PROVIDED RECORDS:

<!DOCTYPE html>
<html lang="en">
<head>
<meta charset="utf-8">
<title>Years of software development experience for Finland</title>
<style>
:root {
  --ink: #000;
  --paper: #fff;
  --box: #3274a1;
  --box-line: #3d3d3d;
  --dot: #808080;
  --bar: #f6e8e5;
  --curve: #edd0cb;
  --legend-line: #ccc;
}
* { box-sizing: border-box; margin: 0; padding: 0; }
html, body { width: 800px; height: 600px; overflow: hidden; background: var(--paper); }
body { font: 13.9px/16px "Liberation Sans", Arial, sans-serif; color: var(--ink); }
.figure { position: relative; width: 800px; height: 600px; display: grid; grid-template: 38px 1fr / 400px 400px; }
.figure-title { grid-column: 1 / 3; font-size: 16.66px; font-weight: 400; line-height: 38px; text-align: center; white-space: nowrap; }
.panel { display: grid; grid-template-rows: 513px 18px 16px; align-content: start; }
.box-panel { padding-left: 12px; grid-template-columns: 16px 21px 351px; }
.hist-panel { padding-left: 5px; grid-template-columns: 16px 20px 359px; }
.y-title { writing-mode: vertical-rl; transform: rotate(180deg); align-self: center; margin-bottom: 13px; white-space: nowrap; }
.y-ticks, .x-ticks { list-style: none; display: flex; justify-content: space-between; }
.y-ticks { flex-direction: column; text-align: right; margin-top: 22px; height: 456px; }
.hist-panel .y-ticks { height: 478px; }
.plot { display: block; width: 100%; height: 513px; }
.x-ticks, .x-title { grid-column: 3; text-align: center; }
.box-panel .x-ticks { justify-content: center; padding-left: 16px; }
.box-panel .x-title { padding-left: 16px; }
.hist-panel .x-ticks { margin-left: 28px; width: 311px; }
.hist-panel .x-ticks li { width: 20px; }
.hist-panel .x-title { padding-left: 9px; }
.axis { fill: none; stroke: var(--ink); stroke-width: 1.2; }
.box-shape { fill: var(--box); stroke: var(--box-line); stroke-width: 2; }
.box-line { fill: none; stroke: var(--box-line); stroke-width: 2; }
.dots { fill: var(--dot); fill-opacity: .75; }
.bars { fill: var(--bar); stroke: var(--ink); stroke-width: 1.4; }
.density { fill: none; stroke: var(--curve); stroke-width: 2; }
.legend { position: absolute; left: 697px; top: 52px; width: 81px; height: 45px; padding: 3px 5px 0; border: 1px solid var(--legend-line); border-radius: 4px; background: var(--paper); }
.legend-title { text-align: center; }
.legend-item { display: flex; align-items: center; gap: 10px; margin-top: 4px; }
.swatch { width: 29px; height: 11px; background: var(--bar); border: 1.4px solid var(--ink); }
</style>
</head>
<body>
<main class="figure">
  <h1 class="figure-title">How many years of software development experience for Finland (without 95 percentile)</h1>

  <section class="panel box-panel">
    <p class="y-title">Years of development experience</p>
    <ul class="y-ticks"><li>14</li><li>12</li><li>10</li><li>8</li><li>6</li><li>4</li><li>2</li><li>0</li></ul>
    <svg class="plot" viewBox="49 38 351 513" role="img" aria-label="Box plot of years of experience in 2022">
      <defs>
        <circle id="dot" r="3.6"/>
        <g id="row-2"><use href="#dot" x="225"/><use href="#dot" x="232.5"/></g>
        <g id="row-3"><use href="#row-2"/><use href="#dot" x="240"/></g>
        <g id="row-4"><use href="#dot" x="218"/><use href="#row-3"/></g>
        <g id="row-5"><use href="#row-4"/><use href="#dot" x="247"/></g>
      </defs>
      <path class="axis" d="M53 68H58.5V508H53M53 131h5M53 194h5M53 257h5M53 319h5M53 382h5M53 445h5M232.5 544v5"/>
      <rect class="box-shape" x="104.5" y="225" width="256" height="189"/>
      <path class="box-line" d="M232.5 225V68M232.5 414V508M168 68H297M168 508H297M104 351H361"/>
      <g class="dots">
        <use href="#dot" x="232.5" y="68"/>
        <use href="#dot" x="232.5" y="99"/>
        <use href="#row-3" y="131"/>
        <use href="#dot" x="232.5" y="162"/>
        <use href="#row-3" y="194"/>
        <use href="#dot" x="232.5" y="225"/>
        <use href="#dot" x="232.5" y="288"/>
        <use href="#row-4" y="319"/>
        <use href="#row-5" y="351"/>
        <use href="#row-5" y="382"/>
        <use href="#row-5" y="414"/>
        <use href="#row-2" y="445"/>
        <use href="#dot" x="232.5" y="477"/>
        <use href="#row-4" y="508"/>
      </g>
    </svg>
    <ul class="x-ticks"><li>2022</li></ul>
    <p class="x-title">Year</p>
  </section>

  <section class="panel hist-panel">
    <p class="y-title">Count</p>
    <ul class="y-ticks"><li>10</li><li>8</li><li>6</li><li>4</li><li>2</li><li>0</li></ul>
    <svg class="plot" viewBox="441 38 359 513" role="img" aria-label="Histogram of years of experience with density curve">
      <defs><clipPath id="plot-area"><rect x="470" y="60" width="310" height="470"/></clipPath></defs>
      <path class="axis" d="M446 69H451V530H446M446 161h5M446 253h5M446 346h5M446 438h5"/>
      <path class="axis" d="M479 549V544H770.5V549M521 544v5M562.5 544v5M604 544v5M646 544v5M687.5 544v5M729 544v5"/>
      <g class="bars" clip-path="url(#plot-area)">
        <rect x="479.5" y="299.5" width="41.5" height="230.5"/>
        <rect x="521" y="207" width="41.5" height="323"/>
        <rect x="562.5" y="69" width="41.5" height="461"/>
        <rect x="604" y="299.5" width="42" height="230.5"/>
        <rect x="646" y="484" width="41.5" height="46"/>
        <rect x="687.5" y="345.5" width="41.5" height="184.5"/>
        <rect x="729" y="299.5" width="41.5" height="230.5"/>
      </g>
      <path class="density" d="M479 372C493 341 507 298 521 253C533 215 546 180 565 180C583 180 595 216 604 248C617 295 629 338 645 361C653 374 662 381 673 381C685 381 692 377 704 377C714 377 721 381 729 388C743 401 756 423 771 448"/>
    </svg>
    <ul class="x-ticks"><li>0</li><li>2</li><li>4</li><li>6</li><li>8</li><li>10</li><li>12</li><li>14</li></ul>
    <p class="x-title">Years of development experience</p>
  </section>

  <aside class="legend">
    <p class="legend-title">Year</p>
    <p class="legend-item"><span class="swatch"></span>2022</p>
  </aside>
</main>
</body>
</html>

---

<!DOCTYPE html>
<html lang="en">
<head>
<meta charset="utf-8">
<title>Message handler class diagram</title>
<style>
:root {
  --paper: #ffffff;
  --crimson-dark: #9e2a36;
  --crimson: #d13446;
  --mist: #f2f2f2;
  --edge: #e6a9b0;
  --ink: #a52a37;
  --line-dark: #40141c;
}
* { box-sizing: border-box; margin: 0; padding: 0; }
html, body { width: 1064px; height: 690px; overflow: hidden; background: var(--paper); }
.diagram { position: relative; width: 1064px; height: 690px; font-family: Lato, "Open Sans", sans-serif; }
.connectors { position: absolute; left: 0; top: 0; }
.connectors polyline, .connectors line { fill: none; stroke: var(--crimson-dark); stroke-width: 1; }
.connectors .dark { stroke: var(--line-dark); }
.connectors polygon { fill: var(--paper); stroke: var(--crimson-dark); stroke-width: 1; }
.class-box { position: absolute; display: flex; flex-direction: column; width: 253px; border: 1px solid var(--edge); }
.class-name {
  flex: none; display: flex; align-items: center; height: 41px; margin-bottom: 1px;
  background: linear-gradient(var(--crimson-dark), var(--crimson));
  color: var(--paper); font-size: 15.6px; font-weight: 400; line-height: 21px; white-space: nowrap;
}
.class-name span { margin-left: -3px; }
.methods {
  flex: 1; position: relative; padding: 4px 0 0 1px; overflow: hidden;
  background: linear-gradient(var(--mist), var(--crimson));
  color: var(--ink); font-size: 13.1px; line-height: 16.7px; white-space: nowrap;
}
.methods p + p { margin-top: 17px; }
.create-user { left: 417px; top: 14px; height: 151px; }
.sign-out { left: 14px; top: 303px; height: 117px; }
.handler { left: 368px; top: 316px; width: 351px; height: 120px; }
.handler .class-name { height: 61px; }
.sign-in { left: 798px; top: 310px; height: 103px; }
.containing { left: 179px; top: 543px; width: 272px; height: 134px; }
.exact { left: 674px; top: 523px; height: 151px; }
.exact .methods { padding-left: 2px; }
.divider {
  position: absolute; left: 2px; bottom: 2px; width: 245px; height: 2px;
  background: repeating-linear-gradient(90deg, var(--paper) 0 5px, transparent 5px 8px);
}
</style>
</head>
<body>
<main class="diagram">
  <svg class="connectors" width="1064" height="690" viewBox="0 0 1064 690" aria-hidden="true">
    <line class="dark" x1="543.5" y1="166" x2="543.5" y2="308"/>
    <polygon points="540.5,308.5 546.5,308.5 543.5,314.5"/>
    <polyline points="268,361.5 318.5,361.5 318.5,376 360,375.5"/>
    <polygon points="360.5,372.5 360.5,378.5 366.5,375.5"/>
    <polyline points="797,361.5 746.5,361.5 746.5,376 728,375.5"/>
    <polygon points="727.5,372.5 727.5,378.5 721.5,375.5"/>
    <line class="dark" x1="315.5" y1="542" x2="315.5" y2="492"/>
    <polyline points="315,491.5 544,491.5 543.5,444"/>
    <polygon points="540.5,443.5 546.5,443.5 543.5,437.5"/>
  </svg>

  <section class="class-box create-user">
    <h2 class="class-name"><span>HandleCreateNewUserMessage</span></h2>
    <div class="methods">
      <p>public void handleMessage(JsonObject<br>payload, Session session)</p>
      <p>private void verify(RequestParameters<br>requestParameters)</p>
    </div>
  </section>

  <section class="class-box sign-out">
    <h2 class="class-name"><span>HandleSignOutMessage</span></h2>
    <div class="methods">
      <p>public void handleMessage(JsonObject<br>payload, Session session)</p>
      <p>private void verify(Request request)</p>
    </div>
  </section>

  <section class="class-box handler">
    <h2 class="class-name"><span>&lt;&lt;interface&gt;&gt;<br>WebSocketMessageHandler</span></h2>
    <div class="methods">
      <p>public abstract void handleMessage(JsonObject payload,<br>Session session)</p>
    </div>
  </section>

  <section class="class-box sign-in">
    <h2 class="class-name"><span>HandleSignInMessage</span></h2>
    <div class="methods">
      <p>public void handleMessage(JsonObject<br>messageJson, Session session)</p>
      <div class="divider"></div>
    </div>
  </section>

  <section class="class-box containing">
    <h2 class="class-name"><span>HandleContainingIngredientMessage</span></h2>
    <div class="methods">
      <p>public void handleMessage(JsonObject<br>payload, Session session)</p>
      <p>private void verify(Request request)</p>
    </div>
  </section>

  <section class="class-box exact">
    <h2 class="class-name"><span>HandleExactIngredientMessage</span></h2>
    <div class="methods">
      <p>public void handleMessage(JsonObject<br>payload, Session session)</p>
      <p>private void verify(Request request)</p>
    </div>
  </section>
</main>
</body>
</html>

* * *

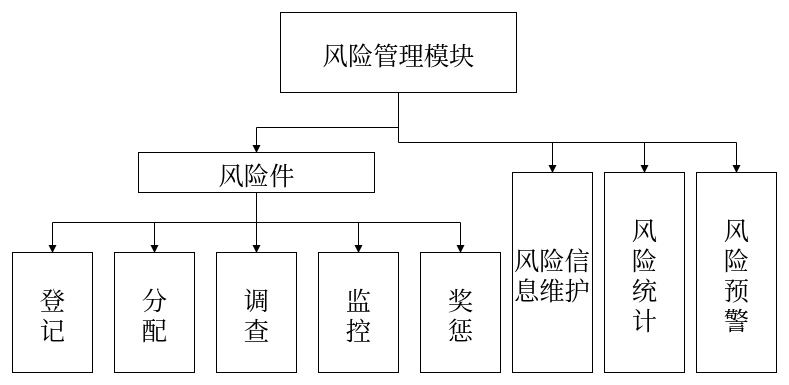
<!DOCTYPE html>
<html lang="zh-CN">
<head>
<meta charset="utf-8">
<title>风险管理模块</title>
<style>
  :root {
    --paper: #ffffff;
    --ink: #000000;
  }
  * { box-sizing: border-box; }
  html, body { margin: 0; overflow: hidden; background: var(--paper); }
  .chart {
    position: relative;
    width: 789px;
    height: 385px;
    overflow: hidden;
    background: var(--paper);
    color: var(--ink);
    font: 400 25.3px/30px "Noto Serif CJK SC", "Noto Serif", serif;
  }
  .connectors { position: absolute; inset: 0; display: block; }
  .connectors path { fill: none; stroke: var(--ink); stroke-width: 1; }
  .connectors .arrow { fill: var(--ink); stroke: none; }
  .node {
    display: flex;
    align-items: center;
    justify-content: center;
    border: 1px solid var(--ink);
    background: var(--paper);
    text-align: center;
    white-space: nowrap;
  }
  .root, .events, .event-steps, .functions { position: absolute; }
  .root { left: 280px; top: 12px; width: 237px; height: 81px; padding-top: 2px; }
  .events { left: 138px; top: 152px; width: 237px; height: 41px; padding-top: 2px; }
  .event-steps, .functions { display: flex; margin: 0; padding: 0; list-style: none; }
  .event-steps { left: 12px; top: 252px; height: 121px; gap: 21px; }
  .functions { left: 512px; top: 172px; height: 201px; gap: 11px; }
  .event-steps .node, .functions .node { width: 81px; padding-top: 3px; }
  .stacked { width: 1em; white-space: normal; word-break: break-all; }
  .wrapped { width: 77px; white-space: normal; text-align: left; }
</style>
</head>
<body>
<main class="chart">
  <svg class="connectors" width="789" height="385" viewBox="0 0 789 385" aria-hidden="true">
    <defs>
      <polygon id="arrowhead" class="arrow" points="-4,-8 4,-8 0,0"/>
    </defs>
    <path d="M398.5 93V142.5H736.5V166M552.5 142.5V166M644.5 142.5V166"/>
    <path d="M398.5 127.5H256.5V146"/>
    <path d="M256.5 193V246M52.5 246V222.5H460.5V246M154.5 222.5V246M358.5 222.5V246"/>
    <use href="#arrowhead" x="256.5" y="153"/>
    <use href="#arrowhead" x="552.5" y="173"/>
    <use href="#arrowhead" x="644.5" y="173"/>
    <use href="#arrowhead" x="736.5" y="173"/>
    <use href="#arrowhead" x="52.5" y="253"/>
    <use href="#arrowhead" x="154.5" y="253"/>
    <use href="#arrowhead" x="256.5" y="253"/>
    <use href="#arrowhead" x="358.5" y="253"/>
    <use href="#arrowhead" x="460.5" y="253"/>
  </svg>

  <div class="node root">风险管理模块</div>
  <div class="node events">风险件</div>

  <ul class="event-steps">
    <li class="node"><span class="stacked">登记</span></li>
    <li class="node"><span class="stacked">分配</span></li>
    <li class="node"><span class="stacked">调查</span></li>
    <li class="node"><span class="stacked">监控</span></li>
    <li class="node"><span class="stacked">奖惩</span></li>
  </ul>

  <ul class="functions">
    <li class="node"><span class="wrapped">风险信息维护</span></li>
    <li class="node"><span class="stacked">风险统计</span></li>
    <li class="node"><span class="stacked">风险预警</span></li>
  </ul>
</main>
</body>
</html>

EXERCISE: For the records given here, say how many lines hold the string "paper", with no further words.

WRITTEN RESPONSE: 12